Being confident in how you present your work is as important as making it – Luke Evans
If you’re not a bit stressed or unsure of how to approach something, then it’s too easy and you’re doing it wrong…To make the most of your time at university, don’t be afraid of trying new things and producing the work you like, instead of what you think other people will like. Trust me, you will enjoy your time more, gain deeper insights and work far better this way. But remember to always be humble and remain open to new ways of working. Zanthe Simmans
Write it all down. See it all in one place – Roshni Goyate
Most things start with an email.
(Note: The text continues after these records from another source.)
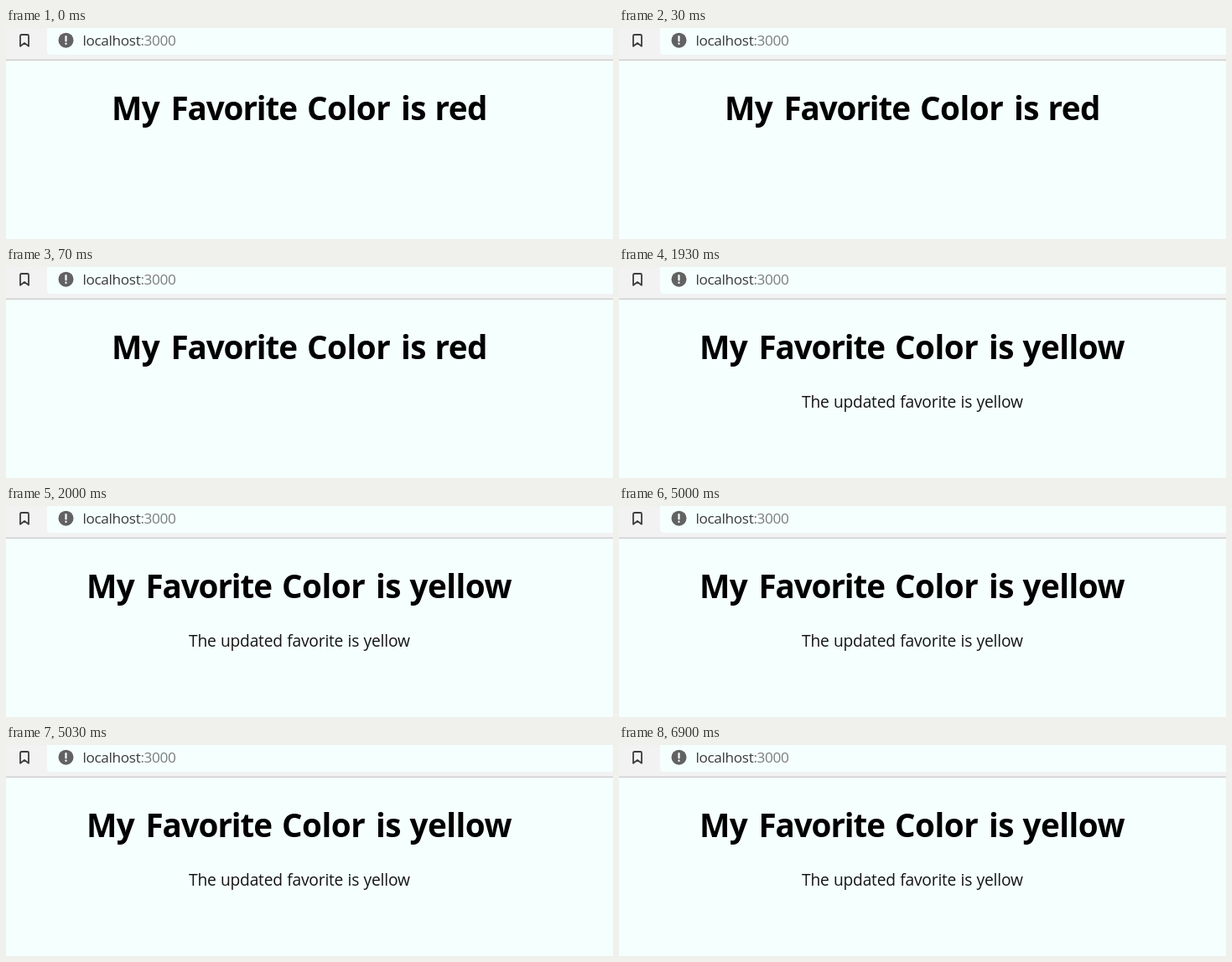
Write an HTML page that moves like this. It is 724x252 px and loops after 6.93 s.

```html
<!DOCTYPE html>
<html lang="en">
<head>
<meta charset="utf-8">
<title>Favorite color</title>
<style>
  html, body { margin: 0; width: 100%; height: 100%; overflow: hidden; background: #f5fffe; }
  svg { display: block; width: 724px; height: 252px; }
  text { font-family: "Open Sans", "Noto Sans", sans-serif; }
  .title { font-size: 38.6px; font-weight: 700; letter-spacing: -.5px; }
  .long { letter-spacing: -1.1px; }
  .note { font-size: 19.2px; letter-spacing: -.2px; word-spacing: .6px; fill: #141414; }
  .url { font-size: 17.2px; letter-spacing: -.35px; fill: #3a3a3a; }
  .port { fill: #7c7c7c; }

  /* The color changes at 1930 ms of 6930 ms. */
  .before, .after, .heading { animation: 6930ms step-end infinite; }
  .before { animation-name: leave; }
  .after { animation-name: enter; }
  .heading { animation-name: recenter; }
  @keyframes leave { 0% { opacity: 1; } 27.85%, 100% { opacity: 0; } }
  @keyframes enter { 0% { opacity: 0; } 27.85%, 100% { opacity: 1; } }
  @keyframes recenter {
    0% { transform: translateX(0); }
    27.85%, 100% { transform: translateX(-30px); }
  }
</style>
</head>
<body>
<svg viewBox="0 0 724 252">
  <rect width="724" height="252" fill="#f5fffe"/>

  <!-- Address bar -->
  <rect width="724" height="38" fill="#f2f2f2"/>
  <path d="M49 0H724V32H54Q49 32 49 27Z" fill="#f5fffe"/>
  <rect y="37.5" width="724" height="1.5" fill="#cfcfcf"/>
  <path d="M17 9.5Q17 8 18.5 8H25.5Q27 8 27 9.5V21.7L22 18L17 21.7Z" fill="none" stroke="#3c3c3c" stroke-width="1.8" stroke-linejoin="round"/>
  <circle cx="71.5" cy="14.7" r="9" fill="#626262"/>
  <path d="M71.5 10V15.5M71.5 18.6V19" stroke="#f5fffe" stroke-width="2.2" stroke-linecap="round"/>
  <text class="url" x="91.5" y="21">localhost<tspan class="port">:3000</tspan></text>

  <!-- Page -->
  <g class="heading">
    <text class="title" y="109.5">
      <tspan x="126">My</tspan>
      <tspan class="long" x="196.5">Favorite</tspan>
      <tspan x="359">Color</tspan>
      <tspan x="471">is</tspan>
    </text>
    <text class="title before" x="511.5" y="109.5">red</text>
    <text class="title after" x="511.5" y="109.5">yellow</text>
  </g>
  <text class="note after" x="218" y="168">The updated favorite is yellow</text>
</svg>
</body>
</html>
```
From my own experience on receiving emails from those starting out, I like to see a web link, as well as a bespoke pdf attachment. I tend to lose the emails sent at certain times of the day – especially a Friday afternoon or in the middle of a busy day. Personally early morning suits as the day may not have begun in earnest for that perspective employer and it shows your not lazing in bed nursing a post-student hangover. I would suggest never sending at the weekend as there need to be boundaries. This also applys to when working with clients overall. Its not cool receiving emails late into the night or weekend. By all means formulate things at the weekend if need be but send during work hours. – Charlotte Heal
Professional experience is necessary in a fast evolving industry. Initially it may be necessary to offer services for free. Research the photographers you want to work with, present only positive character traits to them, and send a covering letter with your CV. Networking is important. Follow photographers on social media. Never stop learning. Keep on top of the latest equipment. Take full advantage of what the university, its staff and peers have to offer. Listen to people’s advice and apply it to your own thinking. You make your own opportunities in life.
I have been working in a professional industry for the past fifteen years (albeit a different one), and so most of the points covered above regarding how to present oneself to other photographers, prospective employers and clients I apply to my own, current career.